Risk management, professional conduct important for staying the best

  • Published
  • By Col. Christopher Thelen
  • 71st Mission Support Group commander
Growing up as an Air Force "brat" I prayed daily to be an Air Force architect (and, of course, a pilot and stunt driver) with dreams of one day becoming a group commander "just like Jenny's dad." But command was not, as I first thought, about getting to live in a "big" house with a flag in front. By the time I joined ROTC, my eyes were wide open to the responsibilities those dreams carried with them, and I entered the Air Force with a mature realization-- we should not seek command for our own sake, but for the opportunities command gives us to more fully serve our nation, and to help our fellow Airmen in their lives and careers.

It's therefore been a great privilege to serve as the 71st Mission Support Group commander over the past two years. I'm extremely honored to have been a part of Team Vance and to have made a small contribution to the terrific work you've accomplished. You've deployed and served brilliantly in our nation's defense, and rightly earned rankings as the Air Force's premier pilot training force...and being best is a pretty good thing. Within the Mission Support Group, you pushed rapid facility, infrastructure, security and community improvements, then led the way in a myriad of changes that will transform the way we provide service. Your adage was consistently "someone has to be the first to do it, so why not us?"... and as often as not you were. That took guts and leadership from every person on the team, and my hat's off to you. Our contractor force has been in lock-step with us every step of the way, as have our Enid hosts. Team Vance is simply the best!

But how do we stay the best? One way is to instill the importance of risk management and professional conduct in every team member's life. This wasn't always a popular message, but it's one that needs to be heard...again and again. Nearly every day, we hear new accounts of someone losing their career...or life...due to one poor decision. As we learned with the Tailhook, Academy assault and Abu Ghraib scandals, it only takes a brief lapse in judgment to put an entire winning team (or even the nation) on the ropes. Therefore, every member of Team Vance... military, contractor or civilian...needs to keep their eyes open, and brain fully engaged, to maintain your "Top Dog" standing. If your wingman is veering off-course, pull them back in. Our nation is counting on each of you and I know that trust is in good hands.

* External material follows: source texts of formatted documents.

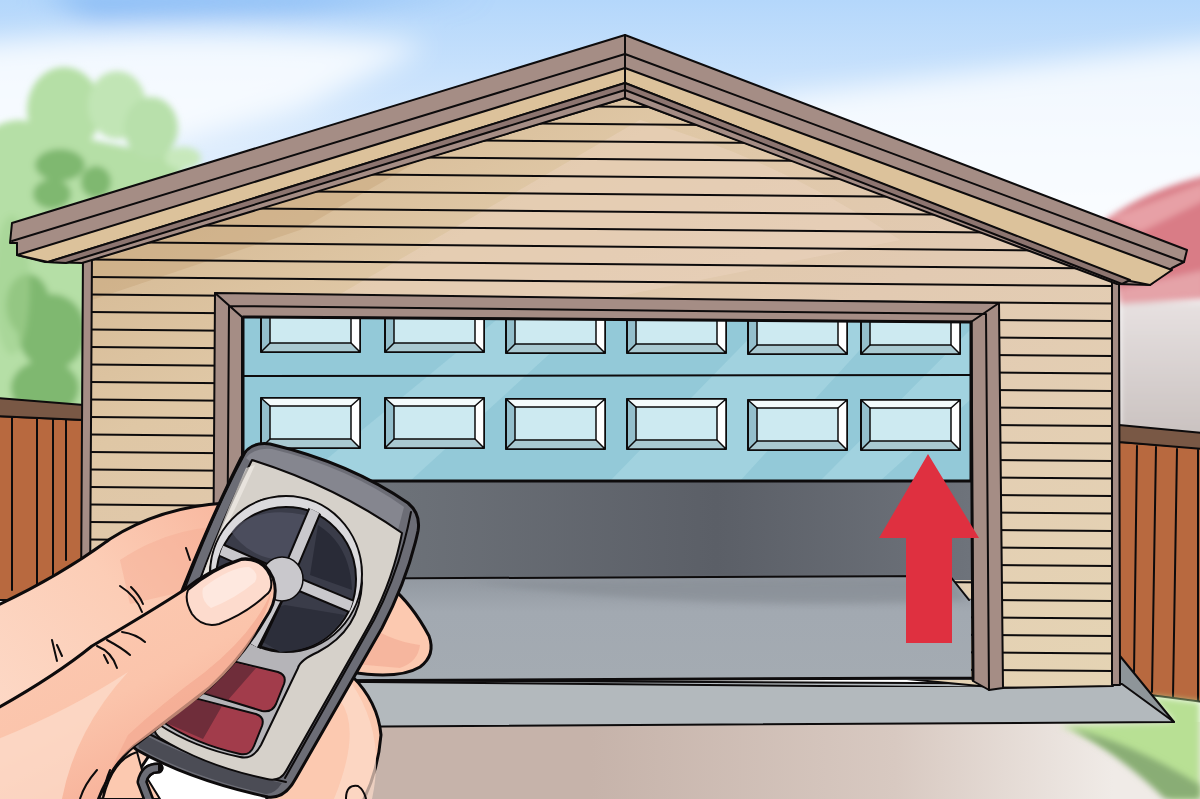
<!DOCTYPE html>
<html lang="en">
<head>
<meta charset="utf-8">
<title>Opening a garage door with a remote</title>
<style>
:root{--ink:#0d0b0c;--trim:#a58d85;--trim-dark:#8d7570;--siding:#e2cdae;--soffit:#dcc29b;--door:#93c9d8;--glass:#cdeaf1;--red:#df3040;--fence:#b8693f;--fence-top:#795845;--skin:#fcc9b0;--skin-light:#fddccb;--skin-shade:#f4ab93;--case:#6c6d76;--case-dark:#4b4c55;--face:#d6d1ca;--pad:#3a3c49;--button:#a23c4b}
html,body{margin:0;height:100%;overflow:hidden;background:#fff}
svg{display:block;width:1200px;height:799px}
.line{fill:none;stroke:var(--ink);stroke-width:2;stroke-linecap:round;stroke-linejoin:round}
.ink{stroke:var(--ink);stroke-width:2;stroke-linejoin:round}
.bold{stroke-width:3}
.thin{stroke-width:1.5}
.trim{fill:var(--trim)}
</style>
</head>
<body>
<svg viewBox="0 0 1200 799" role="img" aria-label="A hand pointing a remote at a garage door, with a red arrow showing the door going up">
<defs>
<linearGradient id="sky" x1="0" y1="0" x2="0" y2="1"><stop offset="0" stop-color="#b4d7fb"/><stop offset=".45" stop-color="#dcecfd"/><stop offset="1" stop-color="#fff"/></linearGradient>
<linearGradient id="drive" x1="0" y1="0" x2="1" y2="0"><stop offset=".3" stop-color="#c6b3aa"/><stop offset=".65" stop-color="#d8c9c1"/><stop offset=".9" stop-color="#f0ebe7"/></linearGradient>
<linearGradient id="back-wall" x1="0" y1="0" x2="1" y2="0"><stop offset=".2" stop-color="#6d7279"/><stop offset=".65" stop-color="#5b5f67"/><stop offset="1" stop-color="#6e737b"/></linearGradient>
<linearGradient id="floor" x1="0" y1="0" x2="0" y2="1"><stop offset="0" stop-color="#91979f"/><stop offset=".35" stop-color="#a2a9b1"/><stop offset="1" stop-color="#a4abb2"/></linearGradient>
<linearGradient id="wall" x1="0" y1="0" x2="1" y2="1"><stop offset="0" stop-color="#cfb18a"/><stop offset=".3" stop-color="#dfc7a5"/><stop offset=".55" stop-color="#e2cab2"/><stop offset="1" stop-color="#e5d4b4"/></linearGradient>
<linearGradient id="neighbour" x1="0" y1="0" x2="0" y2="1"><stop offset="0" stop-color="#e7e1e1"/><stop offset="1" stop-color="#c9c1bf"/></linearGradient>
<linearGradient id="skin-tone" x1="0" y1="1" x2="1" y2="0"><stop offset="0" stop-color="#fddccb"/><stop offset=".6" stop-color="#fccdb6"/><stop offset="1" stop-color="#f8b69d"/></linearGradient>
<linearGradient id="thumb-tone" x1="0" y1="0" x2=".6" y2="1"><stop offset="0" stop-color="#fcccb5"/><stop offset=".6" stop-color="#fbc4ab"/><stop offset="1" stop-color="#f6ad95"/></linearGradient>
<filter id="soft" x="-20%" y="-20%" width="140%" height="140%"><feGaussianBlur stdDeviation="3"/></filter>
<filter id="haze" x="-30%" y="-50%" width="160%" height="200%"><feGaussianBlur stdDeviation="14"/></filter>
<clipPath id="wall-clip"><path d="M90 259L625 98L1113 280V687H90Z"/></clipPath>
<clipPath id="door-clip"><path d="M243 317L971 322V481H243Z"/></clipPath>
<clipPath id="dial-clip"><ellipse cx="286" cy="579" rx="70" ry="75"/></clipPath>
<g id="boards"><path d="M0 0H1040M0 17.5H1040M0 35H1040M0 52.5H1040M0 70H1040M0 87.5H1040M0 105H1040M0 122.5H1040M0 140H1040M0 157.5H1040M0 175H1040M0 192.5H1040"/></g>
<g id="window">
<rect class="ink" width="99" height="50" fill="#94bfcc"/>
<path d="M0 0H99L88 9H11Z" fill="#f4fbfc"/><path d="M99 0V50L88 41V9Z" fill="#fff"/><path d="M0 50H99L88 41H11Z" fill="#a9c9d1"/>
<rect class="ink thin" x="9" y="8" width="81" height="33" fill="var(--glass)"/>
<path class="line thin" d="M0 0L9 8M99 0L90 8M0 50L9 41M99 50L90 41M0 0H99V50H0Z"/>
</g>
<g id="window-row"><use href="#window" x="261"/><use href="#window" x="385"/><use href="#window" x="506" y="1"/><use href="#window" x="627" y="1"/><use href="#window" x="748" y="2"/><use href="#window" x="861" y="2"/></g>
</defs>

<g id="background">
<rect width="1200" height="799" fill="#fff"/>
<rect width="1200" height="330" fill="url(#sky)"/>
<g filter="url(#haze)"><path d="M-40 45Q200 20 430 45L300 110L-40 200Z" fill="#fff" opacity=".8"/><path d="M760 100L1230 40V300H1000Z" fill="#fff" opacity=".75"/><path d="M40 -10H480L300 10L90 18Z" fill="#86b9f4"/></g>
<g id="tree" filter="url(#soft)">
<path d="M-10 130Q20 110 45 130L140 150Q180 150 200 155L150 200L90 260V410H-10Z" fill="#b5dfa6"/>
<ellipse cx="64" cy="110" rx="37" ry="43" fill="#b5dfa6"/><ellipse cx="117" cy="105" rx="29" ry="34" fill="#c1e5b5"/><ellipse cx="151" cy="128" rx="27" ry="31" fill="#b8e0ab"/><ellipse cx="183" cy="158" rx="18" ry="11" fill="#c7e8bc"/>
<g fill="#7fb86f"><ellipse cx="60" cy="165" rx="25" ry="16"/><ellipse cx="96" cy="182" rx="15" ry="16"/><ellipse cx="52" cy="194" rx="19" ry="15"/><ellipse cx="28" cy="305" rx="22" ry="31"/><ellipse cx="52" cy="332" rx="34" ry="38"/><ellipse cx="45" cy="388" rx="34" ry="28"/></g>
<ellipse cx="12" cy="285" rx="18" ry="70" fill="#a2d392" opacity=".6"/>
</g>
<g id="neighbour-house" filter="url(#soft)"><path d="M1120 302H1210V440H1120Z" fill="url(#neighbour)"/><path d="M1105 220Q1150 188 1210 175V298L1120 304Z" fill="#d97c86"/><path d="M1110 218L1205 182V200L1140 232Z" fill="#e7a0a6"/><path d="M1120 288L1205 270V296L1120 304Z" fill="#e5a3a8"/></g>
<g id="fences" class="ink">
<path d="M-3 416L84 420V600H-3Z" fill="var(--fence)"/><path d="M-3 398L84 405V420L-3 416Z" fill="var(--fence-top)"/>
<path class="line" d="M12 418V590M37 419V590M53 419V575M66 420V560"/>
<path d="M1119 442L1203 448V702L1150 695L1119 660Z" fill="var(--fence)"/><path d="M1119 425L1203 433V449L1119 442Z" fill="var(--fence-top)"/>
<path class="line" d="M1137 446L1134 674M1156 447L1152 692M1177 449L1173 697M1198 450V701"/>
</g>
<path id="driveway" d="M330 722H1200V799H330Z" fill="url(#drive)"/>
<g id="lawn"><path d="M1150 696L1200 702V799H1172Q1130 750 1060 726L1174 722Z" fill="#b8e094" filter="url(#soft)"/><path d="M1070 728Q1130 742 1200 785V799H1165Q1120 755 1070 728Z" fill="#89ad74" filter="url(#soft)"/></g>
</g>

<g id="garage">
<path class="ink" d="M1120 656L1174 722L1120 690Z" fill="#8e9599"/>
<path class="ink" d="M300 680L1122 684L1174 722L300 727Z" fill="#b3b9bd"/>
<path class="ink" d="M90 259L625 98L1113 280V686L1000 688L90 600Z" fill="url(#wall)"/>
<g clip-path="url(#wall-clip)">
<path d="M640 120Q780 160 900 240L600 300H330Z" fill="#ecd3c0" opacity=".5"/><path d="M92 262L420 160L300 230L92 300Z" fill="#c5a57b" opacity=".45"/>
<g class="line" transform="rotate(.5 80 100)"><use href="#boards" x="80" y="102"/><use href="#boards" x="80" y="312"/><use href="#boards" x="80" y="522"/></g>
</g>
<path class="ink trim" d="M83 252L92 250L90 600H81Z"/>
<path class="ink trim" d="M1112 270H1119L1120 685H1112Z"/>

<g id="roof" class="ink">
<path d="M12 223L625 35L1187 250L1184 262L1172 268L1150 285L1117 284L625 98L82 263L45 262L17 255V243H10Z" fill="var(--trim)"/>
<path d="M17 255L625 68L1172 270L1150 285L1130 281L625 83L48 262Z" fill="var(--soffit)"/>
<path d="M48 262L625 83V90L66 263Z" fill="var(--trim-dark)"/><path d="M625 83L1130 280L1122 284L625 90Z" fill="var(--trim-dark)"/>
<path class="line" d="M12 241L625 54L1184 262M17 243V255M625 35V98"/>
</g>

<g id="opening">
<path class="ink trim" d="M215 293L999 303L1003 688L989 690L973 681L971 322L242 317V600H213Z"/>
<path class="line" d="M229 306L986 314L989 690M229 306L227 600M215 293L242 317M999 303L971 322"/>
<path d="M243 481H971V580H243Z" fill="url(#back-wall)"/>
<path d="M243 578L950 576L971 600V680H243Z" fill="url(#floor)"/>
<path d="M470 582L950 578L965 600Q700 612 470 582Z" fill="#858b93" opacity=".6" filter="url(#soft)"/>
<path class="line" d="M243 579L950 576L969 600"/>
<path class="line bold" d="M243 681L973 678M971 322L973 680"/>
</g>

<g id="door">
<path d="M243 317L971 322V481H243Z" fill="var(--door)"/>
<g clip-path="url(#door-clip)">
<g fill="#a9d8e3" opacity=".65"><path d="M500 317H590L410 481H300Z"/><path d="M770 317H890L740 481H610Z"/><path d="M970 330V400L880 481H820Z"/></g>
<use href="#window-row" y="302"/><use href="#window-row" y="398"/>
<path class="line" d="M243 376L971 375"/>
</g>
<path class="line bold" d="M243 317L971 322V481H243Z"/>
</g>
</g>

<path id="up-arrow" d="M928 454L979 538H952V643H906V538H879Z" fill="var(--red)"/>

<g id="hand-and-remote">
<g id="fingers" class="ink bold">
<path d="M-4 606Q60 576 110 539Q160 507 225 503L240 620L120 799H-4Z" fill="url(#skin-tone)"/>
<path d="M390 586Q412 604 429 636Q436 655 420 667Q398 680 350 672L345 630Z" fill="var(--skin)"/>
<path d="M352 676Q378 702 381 735Q378 772 362 803H265L300 720Z" fill="var(--skin)"/>
</g>
<path d="M362 620Q385 640 420 645Q418 662 400 668L354 664Z" fill="var(--skin-shade)" opacity=".6"/>
<path d="M340 700Q362 730 334 799H372Q386 735 352 684Z" fill="var(--skin-light)" opacity=".7"/>
<path d="M120 560Q165 530 215 527L190 590L130 604Z" fill="var(--skin-shade)" opacity=".45"/>
<path class="line" d="M120 586Q136 596 142 612M131 587Q140 596 143 604M52 640L57 661M57 645L62 656M346 799Q346 784 358 786Q364 790 366 799"/>

<path class="line" d="M158 768Q145 768 142 782L150 803" style="stroke-width:11"/>
<path d="M158 768Q145 768 142 782L150 803" fill="none" stroke="var(--case)" stroke-width="6"/>

<g id="remote">
<path class="ink bold" d="M241 458Q250 441 270 444Q350 463 408 503Q421 514 418 531Q408 578 382 628L296 778Q285 799 268 797Q190 780 137 750Q128 744 132 732Q180 580 241 458Z" fill="var(--case)"/>
<path d="M246 458Q255 447 272 449Q350 468 404 507L398 530Q330 485 251 462Z" fill="#85868f"/>
<path d="M135 730Q200 765 282 783Q273 797 262 793Q190 776 139 748Z" fill="var(--case-dark)"/>
<path class="line" d="M138 728Q205 765 286 782M411 512Q400 570 374 620L285 778"/>
<path class="ink" d="M252 460Q335 486 402 533Q392 585 365 632L286 771Q280 782 267 779Q205 766 160 738Q152 732 155 722Q194 575 252 460Z" fill="var(--face)"/>
<path d="M255 465Q235 510 215 550L170 700L160 728Q190 590 246 468Z" fill="#f0ece6" opacity=".7"/>
<path class="ink" d="M362 583Q360 630 318 652Q300 660 298 668L261 745Q253 760 240 757Q195 748 158 724L210 590Q206 525 262 500Q345 482 362 583Z" fill="#b5b4b8"/>
<ellipse class="ink" cx="286" cy="574" rx="76" ry="78" fill="#dbdadd"/>
<ellipse class="ink" cx="286" cy="579" rx="70" ry="72" fill="var(--pad)"/>
<g clip-path="url(#dial-clip)">
<path d="M230 530Q260 505 305 515L286 560Q250 560 230 530Z" fill="#535565" opacity=".7"/><path d="M318 525Q350 545 352 590L310 575Z" fill="#292b37"/><path d="M225 620L285 605L345 615Q325 650 280 652Z" fill="#2c2e3a"/>
<g class="line" style="stroke-width:14"><path d="M286 579L316 508M286 579L210 545M286 579L360 610M286 579L250 655"/></g>
<g fill="none" stroke="#c9c8cc" stroke-width="10"><path d="M286 579L318 503M286 579L205 543M286 579L365 612M286 579L245 660"/></g>
</g>
<ellipse class="ink thin" cx="282" cy="579" rx="21" ry="22" fill="#c9c8cc"/>
<path class="ink" d="M224 659L278 672Q287 675 284 684L276 704Q272 713 262 711L200 692Z" fill="var(--button)"/>
<path class="ink" d="M186 696L256 714Q265 717 262 726L254 746Q250 756 240 754Q195 744 163 722Z" fill="var(--button)"/>
<path d="M224 660L256 668L228 700L200 692ZM187 697L222 706L203 739L164 722Z" fill="#5e2834" opacity=".75"/>
<path class="line thin" d="M246 452Q196 545 150 690"/>
</g>

<g id="thumb">
<path class="ink bold" d="M-4 709Q55 676 92 646Q150 612 184 590Q210 569 242 559Q264 557 273 578Q280 598 265 619Q242 658 209 688Q165 722 134 746Q110 767 97 803H-4Z" fill="url(#thumb-tone)"/>
<path d="M-4 740Q70 710 128 672Q75 730 62 799H-4Z" fill="var(--skin-light)" opacity=".75"/>
<path d="M272 590Q255 632 205 672Q160 705 128 735L102 787Q108 767 134 746Q200 700 224 675Q262 635 272 590Z" fill="var(--skin-shade)" opacity=".75"/>
<path class="ink" d="M188 590Q211 570 241 560Q262 558 270 576Q274 590 266 595Q247 613 219 624Q202 628 192 614Q184 600 188 590Z" fill="#fddbcd"/>
<path d="M203 588Q230 567 249 567Q260 573 255 582Q236 598 211 608Q200 600 203 588Z" fill="#fff" opacity=".35"/>
<path class="line" d="M97 646Q112 652 117 668M107 640Q122 648 130 655M122 632Q136 634 145 642M104 655L108 663M186 548L190 560M110 770Q104 784 103 799M97 770Q84 785 80 799"/>
</g>
<path class="ink" d="M137 752Q112 760 103 799H160L142 770Z" fill="var(--skin)"/>
<path class="line" d="M158 768Q145 768 142 782L150 803" style="stroke-width:11"/>
<path d="M158 768Q145 768 142 782L150 803" fill="none" stroke="var(--case)" stroke-width="6"/>
</g>
</svg>
</body>
</html>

Thank you for allowing me to be a part of this great team. I hope I've truly used this command opportunity for the right purpose: to better serve our nation and fellow Airmen. Please continue to take care of the mission and each other always...good luck, and may God bless you all.